TASK BRIEF: Below are entries to reproduce exactly, apart from their pictures.

MATERIAL FOR THIS TASK:
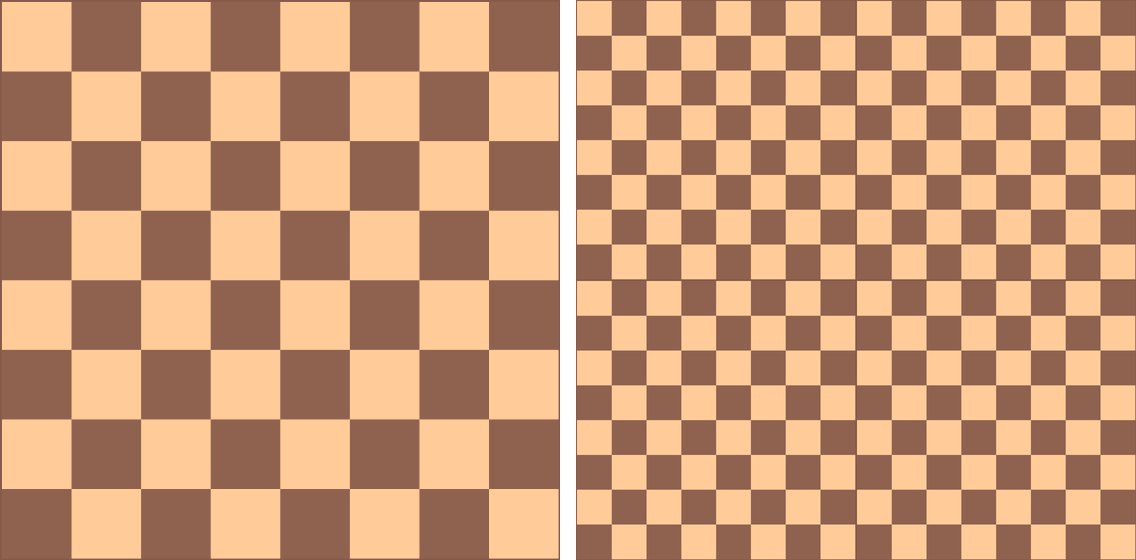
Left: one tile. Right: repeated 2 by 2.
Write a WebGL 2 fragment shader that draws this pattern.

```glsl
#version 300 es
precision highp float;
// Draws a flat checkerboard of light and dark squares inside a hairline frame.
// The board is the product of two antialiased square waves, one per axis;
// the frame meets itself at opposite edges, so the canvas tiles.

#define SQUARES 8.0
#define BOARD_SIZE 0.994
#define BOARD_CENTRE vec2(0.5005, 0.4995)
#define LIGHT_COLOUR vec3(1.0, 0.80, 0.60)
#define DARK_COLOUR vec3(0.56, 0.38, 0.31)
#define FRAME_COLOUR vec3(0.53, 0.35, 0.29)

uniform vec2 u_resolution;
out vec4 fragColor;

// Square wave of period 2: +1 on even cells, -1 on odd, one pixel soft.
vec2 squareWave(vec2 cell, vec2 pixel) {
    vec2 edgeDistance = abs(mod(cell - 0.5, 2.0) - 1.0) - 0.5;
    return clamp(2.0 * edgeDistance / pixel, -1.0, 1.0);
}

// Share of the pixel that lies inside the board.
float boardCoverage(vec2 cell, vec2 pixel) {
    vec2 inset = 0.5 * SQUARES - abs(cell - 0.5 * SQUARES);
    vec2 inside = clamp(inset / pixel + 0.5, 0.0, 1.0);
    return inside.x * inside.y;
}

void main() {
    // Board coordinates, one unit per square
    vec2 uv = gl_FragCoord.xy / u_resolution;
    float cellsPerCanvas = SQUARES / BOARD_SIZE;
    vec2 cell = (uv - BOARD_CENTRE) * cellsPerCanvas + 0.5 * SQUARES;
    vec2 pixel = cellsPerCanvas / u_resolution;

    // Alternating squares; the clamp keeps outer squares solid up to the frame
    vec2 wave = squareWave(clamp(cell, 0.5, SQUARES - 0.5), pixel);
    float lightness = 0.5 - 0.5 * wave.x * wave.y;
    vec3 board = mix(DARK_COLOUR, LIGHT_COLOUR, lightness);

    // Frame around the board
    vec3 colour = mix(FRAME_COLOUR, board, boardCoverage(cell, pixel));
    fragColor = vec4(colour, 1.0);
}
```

RESPONSE TO THIS EXERCISE:
Left: one tile. Right: repeated 2 by 2.
Write a WebGL 2 fragment shader that draws this pattern.

```glsl
#version 300 es
precision highp float;
// Draws a flat checkerboard of light and dark squares inside a hairline frame.
// The board is the product of two antialiased square waves, one per axis;
// the frame meets itself at opposite edges, so the canvas tiles.

#define SQUARES 8.0
#define BOARD_SIZE 0.994
#define BOARD_CENTRE vec2(0.5005, 0.4995)
#define LIGHT_COLOUR vec3(1.0, 0.80, 0.60)
#define DARK_COLOUR vec3(0.56, 0.38, 0.31)
#define FRAME_COLOUR vec3(0.53, 0.35, 0.29)

uniform vec2 u_resolution;
out vec4 fragColor;

// Square wave of period 2: +1 on even cells, -1 on odd, one pixel soft.
vec2 squareWave(vec2 cell, vec2 pixel) {
    vec2 edgeDistance = abs(mod(cell - 0.5, 2.0) - 1.0) - 0.5;
    return clamp(2.0 * edgeDistance / pixel, -1.0, 1.0);
}

// Share of the pixel that lies inside the board.
float boardCoverage(vec2 cell, vec2 pixel) {
    vec2 inset = 0.5 * SQUARES - abs(cell - 0.5 * SQUARES);
    vec2 inside = clamp(inset / pixel + 0.5, 0.0, 1.0);
    return inside.x * inside.y;
}

void main() {
    // Board coordinates, one unit per square
    vec2 uv = gl_FragCoord.xy / u_resolution;
    float cellsPerCanvas = SQUARES / BOARD_SIZE;
    vec2 cell = (uv - BOARD_CENTRE) * cellsPerCanvas + 0.5 * SQUARES;
    vec2 pixel = cellsPerCanvas / u_resolution;

    // Alternating squares; the clamp keeps outer squares solid up to the frame
    vec2 wave = squareWave(clamp(cell, 0.5, SQUARES - 0.5), pixel);
    float lightness = 0.5 - 0.5 * wave.x * wave.y;
    vec3 board = mix(DARK_COLOUR, LIGHT_COLOUR, lightness);

    // Frame around the board
    vec3 colour = mix(FRAME_COLOUR, board, boardCoverage(cell, pixel));
    fragColor = vec4(colour, 1.0);
}
```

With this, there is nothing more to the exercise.